Let's use a household budget as an analogy to our debt problems. The (R)'s are saying "Look, if we can't afford electricity, we should probably think about dialing back our cable bill and maybe not getting HBO, Cinemax, Showtime, AND The Movie Channel, okay?" The problem is, they didn't offer up basic cable instead of all-the-bells cable. They said "Why don't we get rid of our phone service and just get everyone cell phones?" without being able to explain how this was going to actually work, let alone save us any money.

On the other hand, there's a certain portion of the voting public that says "I just CAN'T LIVE without all of their movie channels, you'll just have to give up your allowance."

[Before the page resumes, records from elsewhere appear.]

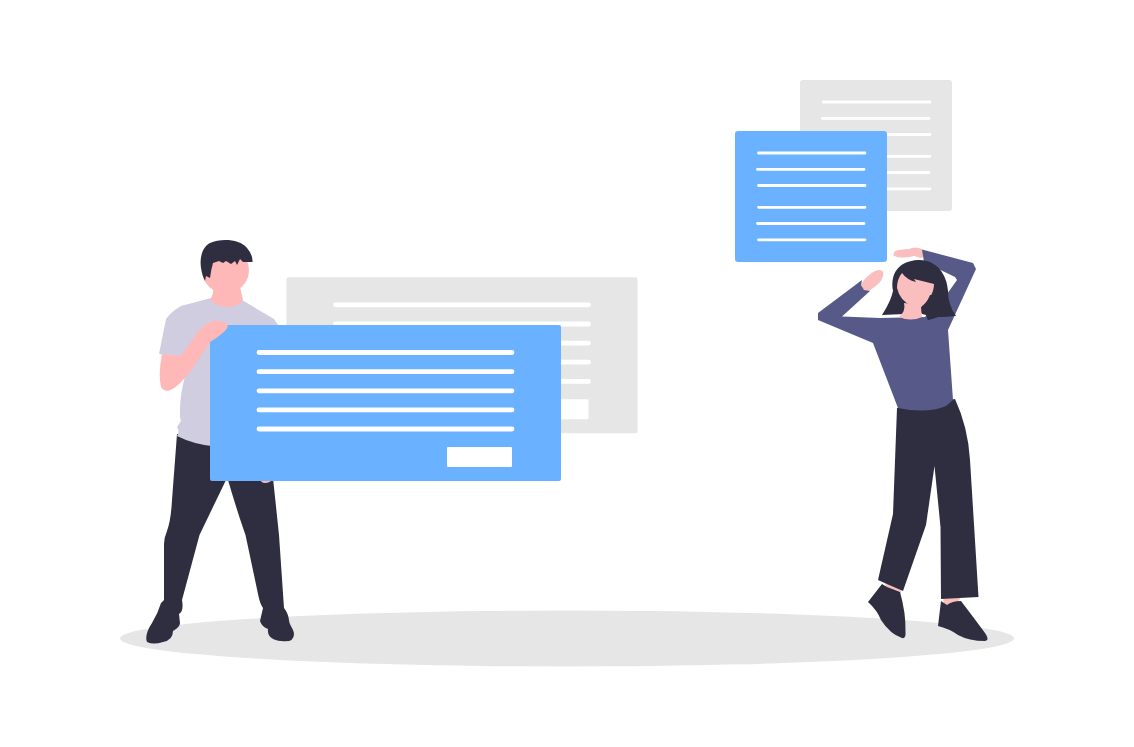
<!DOCTYPE html>
<html lang="en">
<head>
<meta charset="utf-8">
<title>Two people arranging content cards</title>
<style>
:root {
  --paper: #ffffff;
  --grey: #e6e6e6;
  --blue: #6ab2ff;
  --ink: #2f2e41;
  --skin: #ffb8b8;
  --skin-soft: #fbbebe;
  --shirt: #d0cde1;
  --sweater: #575a89;
}
html, body { margin: 0; height: 100%; overflow: hidden; background: var(--paper); }
.scene { display: block; width: 1134px; height: 747px; }
.grey { fill: var(--grey); }
.blue { fill: var(--blue); }
.paper { fill: var(--paper); }
.ink { fill: var(--ink); }
.skin { fill: var(--skin); }
.skin-soft { fill: var(--skin-soft); }
.shirt { fill: var(--shirt); }
.sweater { fill: var(--sweater); }
.text-line { stroke: var(--paper); stroke-linecap: round; fill: none; }
</style>
</head>
<body>
<svg class="scene" viewBox="0 0 1134 747" role="img" aria-label="A man carrying a wide card and a woman reaching up to a small card">
  <defs>
    <g id="wide-card">
      <rect width="351" height="156" rx="2"/>
      <path class="text-line" stroke-width="4.8" d="M49 27.5H302M49 46.7H302M49 65.8H302M49 84.9H302M49 104H302"/>
      <rect class="paper" x="237" y="122" width="65" height="20" rx="1"/>
    </g>
    <g id="small-card">
      <rect width="152" height="131" rx="3"/>
      <path class="text-line" stroke-width="2.8" d="M23.5 22H130M22.5 38.4H129M23.5 54.5H130M23.5 76.3H130M22.5 92.5H129M23.5 108.8H130"/>
    </g>
  </defs>

  <ellipse class="grey" id="ground" cx="567" cy="638.5" rx="447" ry="28"/>

  <g id="small-cards">
    <use class="grey" href="#small-card" x="800" y="80"/>
    <use class="blue" href="#small-card" x="735" y="131"/>
  </g>

  <use class="grey" id="wide-card-back" href="#wide-card" x="286.500" y="277.300"/>

  <g id="man">
    <path class="ink" d="M177 434L172 500Q171 520 167 531Q164 538 164 544V600L161 603Q158 613 152 623C147 630 145 638 147 642Q153 645 163 642Q173 640 173 631Q180 627 180 623L179 614Q184 611 182 600L199.500 535L226 480H228Q238 514 245.500 535L258 594Q260 604 263 608L260 621Q262 627 268 629C267 637 273 640 281 641Q294 643 294 634C294 629 289 625 289 620Q288 613 284 608L279 535L273 478L230 440Z"/>
    <path class="shirt" d="M211 298L181 306Q172 311 166 319L159 354L185 357V376Q180 395 180 410V418Q182 421 179 424L177 427Q180 431 177 436Q193 444 212 446L285 335L274 319L242 300Z"/>
    <path class="skin" d="M213 286Q214 294 210 300Q217 307 228 307Q239 306 243 300L240 287Z"/>
    <circle class="skin" cx="225.500" cy="270" r="23.500"/>
    <path class="ink" d="M205 281C198 267 199 249 210 243C221 238 240 239 247 248Q253 255 252.500 262H243L240 259L237 265L235 261L231 264L226 261L223 263L219 261L213 263Q211 270 210 278L206 276Z"/>
    <path class="skin" d="M260 479H273Q270 483 265 483Q261 483 260 479Z"/>
  </g>

  <use class="blue" id="wide-card-front" href="#wide-card" x="210" y="325"/>

  <path class="skin" id="man-arm" d="M162 354L180 356Q187 348 195 336Q202 324 213 321Q222 319 228 325Q228 331 210 342L202 354Q190 374 177 386Q166 395 161 387Q158 375 162 354Z"/>

  <g id="woman">
    <path class="skin-soft" d="M884 580L888 592L901 593L900 586ZM943 597L944 606L957 604L961 597Z"/>
    <path class="ink" d="M882 584L868 602Q877 610 881 620Q890 634 902 638Q906 639 905.500 632Q906 613 900 592L887 587ZM941 601L938 626Q950 629 958 635Q969 641 985 641Q990 640 985 633Q974 618 961 601Q952 601 947 605Z"/>
    <path class="ink" d="M897 408L893 514L878 580Q889 585 903 591L926 525L934.500 466L940.500 527L941 599L978.500 597L970 460Q968 427 955 399Z"/>
    <path class="skin-soft" d="M861 284Q867 275 875 271Q882 268 883.500 273Q883 280 877 285L869 291L863 292ZM922 249Q915 246 909 249L898 250Q892 252 894 256Q901 259 914 256L921 258L925 256Z"/>
    <path class="sweater" d="M862 280L818 313V320L873 343L898 408Q927 414 946 406L953 400L948 330L976 269L973 263L922 249.500L924 262L955 277L957 280L947 294L925 317L880 318L842 316.500L870 291L864 290L861 285Z"/>
    <path class="ink" d="M882 315Q891 301 893 291C890 273 899 261 918 260C936 259 947 274 948 291Q948 305 956 316L938 317L928 320L926 313L905 314Z"/>
    <path class="skin-soft" d="M904 303Q906 311 899 317Q911 322 922 317Q921 311 922 305Z"/>
    <path class="skin-soft" d="M902 273Q897 279 897 288Q900 301 912 306Q919 308 922 306Q925 304 930 297Q934 291 934 284L914 279L916 282Q907 280 902 273Z"/>
    <path class="ink" d="M921 307L925 306L930 295L942 296L955 316L938 317L928 320L926 315L922 314Z"/>
  </g>
</svg>
</body>
</html>
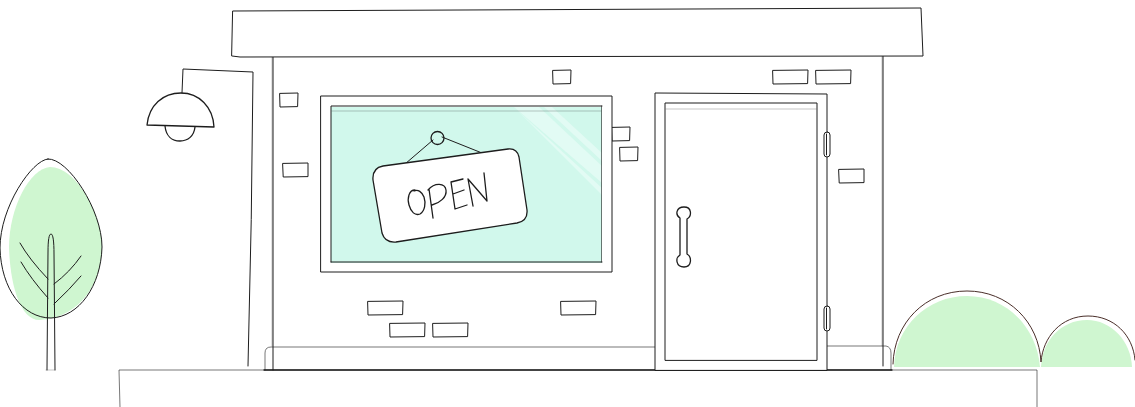
<!DOCTYPE html>
<html lang="en">
<head>
<meta charset="utf-8">
<title>Open shop front</title>
<style>
:root {
  --paper: #ffffff;
  --ink: #1d1d1d;
  --leaf: #cff6d0;
  --glass: #d1f8ec;
  --glint: #e2fbf4;
  --bush-line: #4a2f2a;
}
html, body { margin: 0; height: 100%; overflow: hidden; background: var(--paper); }
.storefront { display: block; width: 1135px; height: 407px; }
.line { fill: none; stroke: var(--ink); stroke-width: 1; stroke-linecap: round; stroke-linejoin: round; }
.solid { fill: var(--paper); }
.fine { stroke-width: .6; }
.faint { stroke-width: .5; opacity: .5; }
.bold { stroke-width: 1.3; }
.leaf { fill: var(--leaf); }
.glass { fill: var(--glass); }
.glint { fill: var(--glint); }
.bush-line { stroke: var(--bush-line); }
</style>
</head>
<body>
<svg class="storefront" viewBox="0 0 1135 407" role="img" aria-label="Line drawing of a small shop with an open sign, a tree, a lamp and bushes">
  <defs>
    <path id="brick-wide" d="M0 0.4L35 0L34.6 13.6L0.4 14Z"/>
    <path id="brick-mid" d="M0 0.4L25 0V13.6L0.6 14Z"/>
    <path id="brick-small" d="M0 0.4L18 0L17.6 13.6L0.4 14Z"/>
    <clipPath id="pane"><rect x="331" y="107" width="271" height="156"/></clipPath>
  </defs>

  <g id="tree">
    <path class="leaf" d="M50 167C30 168 9 208 9 247C10 284 20 321 40 320C76 318 102 288 102 245C101 213 76 167 50 167Z"/>
    <path class="line" d="M48 159C32 160 0 207 0 248C1 289 23 318 51 318C79 317 101 286 102 247C102 210 68 158 48 159Z"/>
    <path class="line" d="M47 370L48 252C48 240 49 234 51 234C53 234 54 241 54 254L55 370"/>
    <path class="line faint" d="M46 370H55"/>
    <path class="line" d="M20 243Q29 259 48 279M21 262Q31 279 48 298M81 256Q70 272 54 284M81 276Q70 289 54 304"/>
  </g>

  <g id="street-lamp">
    <path class="line" d="M182 93L183 69L253 72Q252 220 248 366"/>
    <path class="line bold" d="M147 125C149 105 163 93 181 93C199 93 213 107 214 127Z"/>
    <path class="line bold" d="M165 126C166 136 172 141 180 141C188 141 194 136 195 127"/>
  </g>

  <g id="bushes">
    <path class="leaf" d="M894 367C895 327 927 296 967 296C1007 296 1037 328 1040 367Z"/>
    <path class="leaf" d="M1041 367C1042 341 1061 320 1087 320C1111 320 1131 341 1132 367Z"/>
    <path class="line bush-line" d="M893 364C894 323 925 291 967 291C1008 291 1039 322 1041 362C1043 337 1061 316 1088 316C1114 316 1133 335 1135 360"/>
  </g>

  <g id="walls">
    <path class="line" d="M273 57V370M883 56V366"/>
    <path class="line faint" d="M272 53V346M882 52V346"/>
    <path class="line solid" d="M233 11L921 8L923 56L240 57L232 56Z"/>
    <path class="line fine" d="M655 347H271Q265 347 265 353V370M827 346H886Q891 347 891 353V370"/>
    <path class="line bold" d="M264 370H892"/>
  </g>

  <g id="pavement" class="line fine">
    <path d="M120 407L119 370H1037V407"/>
  </g>

  <g id="bricks" class="line">
    <use href="#brick-small" x="553" y="70"/>
    <use href="#brick-small" x="280" y="93"/>
    <use href="#brick-small" x="612" y="127"/>
    <use href="#brick-small" x="620" y="147"/>
    <use href="#brick-mid" x="283" y="163"/>
    <use href="#brick-mid" x="839" y="169"/>
    <use href="#brick-wide" x="773" y="70"/>
    <use href="#brick-wide" x="816" y="70"/>
    <use href="#brick-wide" x="368" y="301"/>
    <use href="#brick-wide" x="561" y="301"/>
    <use href="#brick-wide" x="390" y="323"/>
    <use href="#brick-wide" x="433" y="323"/>
  </g>

  <g id="window">
    <rect class="line solid" x="321" y="96" width="291" height="176"/>
    <rect class="glass" x="331" y="107" width="271" height="156"/>
    <g clip-path="url(#pane)">
      <path class="glint" d="M514 107H539L602 166V183ZM544 107H552L602 153V161ZM518 111L602 188V195Z"/>
    </g>
    <path class="line" d="M331 262V106H602M331 262H602"/>
    <path class="line fine" d="M601.5 106V262"/>
    <path class="line faint" d="M332 111H601"/>
  </g>

  <g id="hanging-sign">
    <path class="line" d="M405 164L433 140M442 137L482 153"/>
    <circle class="line bold" cx="437.500" cy="138" r="6.500"/>
    <path class="line solid bold" d="M383 166L508 149Q517 148 519 157L527 210Q528 221 517 223L396 242Q385 243 382 233L373 180Q372 168 383 166Z"/>
    <g class="line bold" role="img" aria-label="OPEN">
      <path d="M415 190C409 190 407 198 409 205C411 212 415 216 420 214C425 211 426 203 424 197C422 192 418 189 414 191"/>
      <path d="M429 189L433 218M428 190C435 182 445 183 446 190C447 197 440 203 432 205"/>
      <path d="M463 179L451 182L455 209L467 205M453 194L464 190"/>
      <path d="M473 206L468 179L487 201L484 173"/>
    </g>
  </g>

  <g id="door">
    <path class="line solid" d="M655 370V93L827 94V370Z"/>
    <path class="line" d="M665 360V103H817V360Z"/>
    <path class="line faint" d="M666 109H816"/>
    <g id="handle" class="line bold">
      <path d="M680 218C675 215 676 207 684 207C692 207 692 216 687 219V254C692 257 692 267 684 267C676 267 675 258 680 255Z"/>
    </g>
    <g id="hinges" class="line">
      <rect class="solid" x="824" y="132" width="6" height="25" rx="3"/>
      <rect class="solid" x="824" y="306" width="6" height="25" rx="3"/>
      <path d="M826.500 134V155M826.500 308V329"/>
    </g>
  </g>
</svg>
</body>
</html>
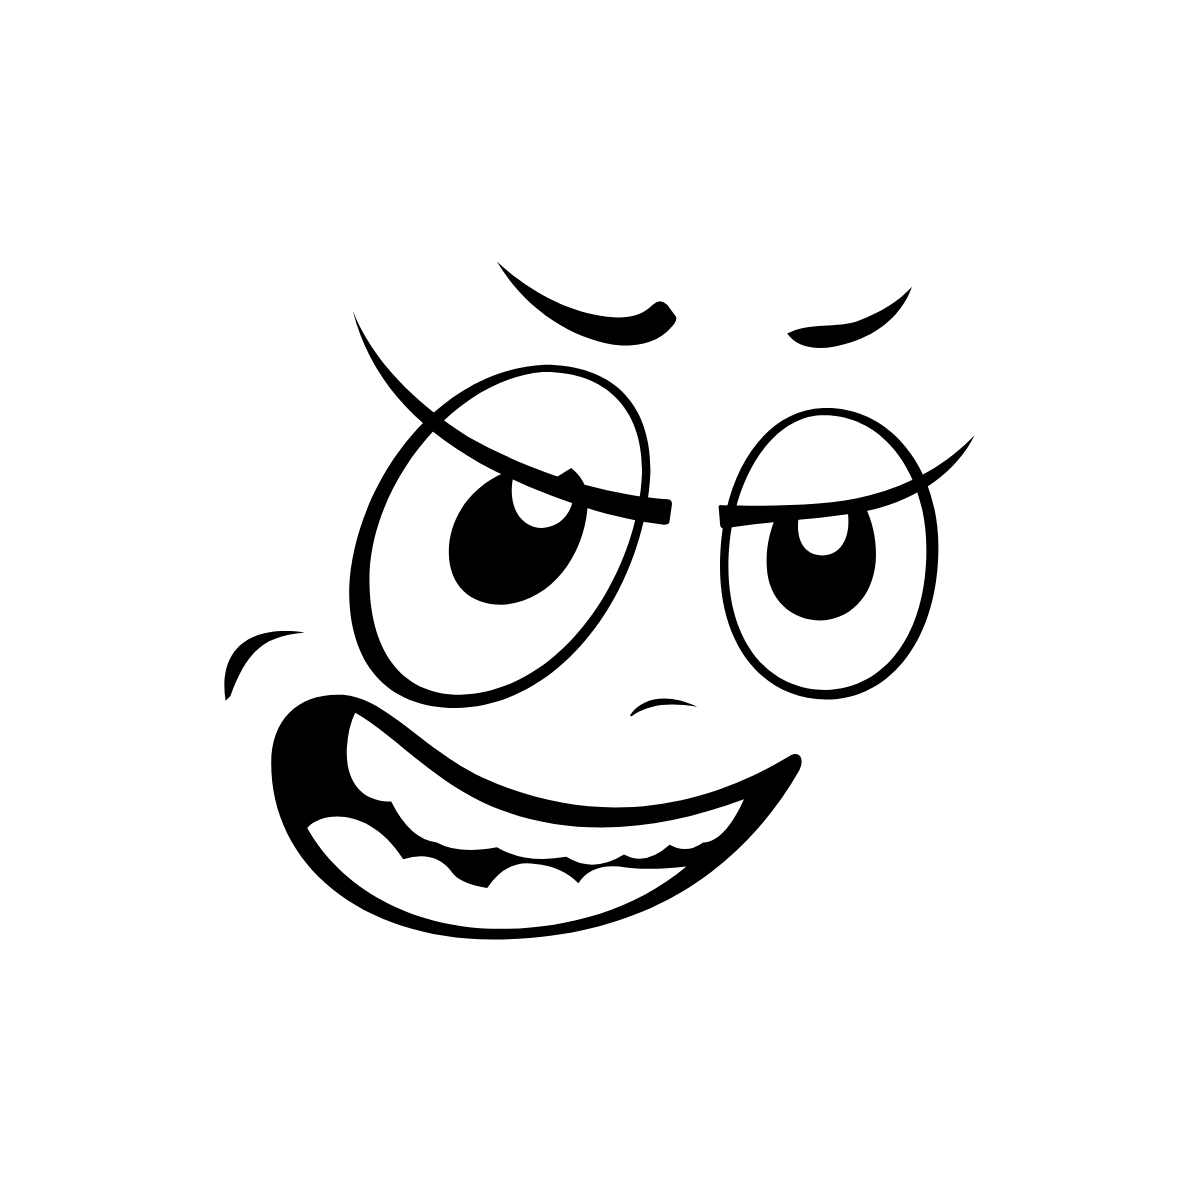
<!DOCTYPE html>
<html lang="en">
<head>
<meta charset="utf-8">
<title>Sly grin cartoon face</title>
<style>
  :root { --ink: #000; --paper: #fff; }
  * { margin: 0; padding: 0; box-sizing: border-box; }
  html, body { width: 1200px; height: 1200px; overflow: hidden; background: var(--paper); }
  .face { display: block; width: 1200px; height: 1200px; }
  .ink { fill: var(--ink); }
  .paper { fill: var(--paper); }
  .ring { fill: var(--ink); fill-rule: evenodd; }
</style>
</head>
<body>
<svg class="face" viewBox="0 0 500 500" role="img" aria-label="Cartoon face with lowered eyelids and a mischievous grin">
  <g id="eyebrows" class="ink">
    <path d="M207 109C220 121 236 130 253 132C263 133 268 131 272 127Q275 124 278 127L281 131Q283 133 280 136C275 142 268 144 259 144C239 142 219 129 207 109Z"/>
    <path d="M328 139C337 134 349 137 358 133.500C367 130 374 126 380 119.500C376 131 366 139 355 142.500C343 146.500 333 146 328 139Z"/>
  </g>

  <g id="left-eye">
    <path class="ring" d="M227 152C255 152 271.500 168 271 197C269 242 237 294 190 295C160 295 145 275 145.500 245C147 205 180 154 227 152ZM226 155C190 158 156 200 154 238C153 268 165 289.500 192 289.500C235 288 266 238 267.500 197C268 170 252 154.500 226 155Z"/>
    <path class="ink" d="M210 197C196 203 187 216 187 230C187 244 196 252 209 252C229 251 244 232 245 209C245 203 242 198 238 195L230 200Z"/>
    <path class="paper" d="M214 198C211 211 217 220 226 220C234 219.500 239 213 239 205Z"/>
    <path class="ink" d="M147 129.500C155 150 173 168 195 182C220 196 250 206 278 208Q280 208 280 210L279 217Q279 219 276 218.500C253 216 224 206 200 193C172 177 154 157 147 129.500Z"/>
  </g>

  <g id="right-eye">
    <path class="ring" d="M343 170C370 169 391 194 391 228C391 265 372 291.500 344 291.500C317 291 300 268 300 236C300 200 317 171 343 170ZM342 173C320 174 303.500 203 303.500 236C303.500 266 319 287.500 344 287.500C369 287 386 264 386 229C386 196 367 172 342 173Z"/>
    <path class="ink" d="M324 214C321 220 319 228 319.500 236C320 250 330 258.500 342 258.500C356 258 365 246 365 231C365 223 363 216 360 210Z"/>
    <path class="paper" d="M333 214C331 225 335 231.500 343 231.500C351 231 355 223 353 212Z"/>
    <path class="ink" d="M301 210.500C320 211 345 211 362 206.500C380 202 395 193 406 181.500C399 196 383 208 363 212.500C345 216.500 320 217 303 220Q300 221 300 218L299.500 212Q299 210 301 210.500Z"/>
  </g>

  <path id="nose" class="ink" d="M262.500 298C268 290 279 289 290.500 294.500C279 292.500 271 293.500 264.500 297.500Q263 299 262.500 298Z"/>
  <path id="cheek-crease" class="ink" d="M94 292C91 273 101 260 127 263.500C110 265 103 271 96 290Z"/>

  <g id="mouth">
    <path class="ink" d="M113 318C113 299 125 288.500 143 289.500C161 291 176 312 201 324C245 344 289 339 329 315C333 312.500 335.500 316 333 321C310 361 270 391.500 205 391.500C150 391 113 360 113 318Z"/>
    <path id="upper-teeth" class="paper" d="M148 297C164 306 181 326 205 336C239 350 275 346 310 333C306 342 300 351 293 351Q286 356 279 352Q269 361 260 356Q247 364 236 357Q219 360 207 353Q191 356 182 351Q171 350 163 334C150 334 144 325 144.500 312Q145 303 148 297Z"/>
    <path id="lower-teeth" class="paper" d="M128 345C134 338 154 336 168 358Q181 354 188 363Q191 368 203 370Q211 358 223 360Q234 361 241 368Q246 360 258 361Q269 363 286 361C262 381 232 387.500 205 387C171 386 142 370 128 345Z"/>
  </g>
</svg>
</body>
</html>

This is obviously a gross over simplification, but my point is that both sides have valid arguments, but everyone being unwilling to bend, even a little bit, on anything until the last second. (Kudos to Pres. Obama, though, who was willing to offer compromises, even though it offended his own party and wasn't accepted by the other. It's been a long time since I've seen an executive willing to do that for the sake of actually getting something done instead of wallowing in legislative gridlock.)

Raistlin said...

I realize this post is late, and nothing against you personally Zeb, but the whole "government debt vs household debt" thing drives me up a wall. It's convenient, easy to digest by the masses, and also completely wrong. Macro and micro economics have nothing to do with each other. There was a recent TIME Magazine article that summed it up well, but the basic theme was that so called "balanced budget" would actually hurt our economy because it would destroy spending, which in turn wrecks any chance of growth.

The Bush tax cuts won't survive their next end date, which is good, and raising the debt ceiling>>>>defaulting. It just sucks that Boehner can't rein in his own party to agree to something that EVERYONE needs.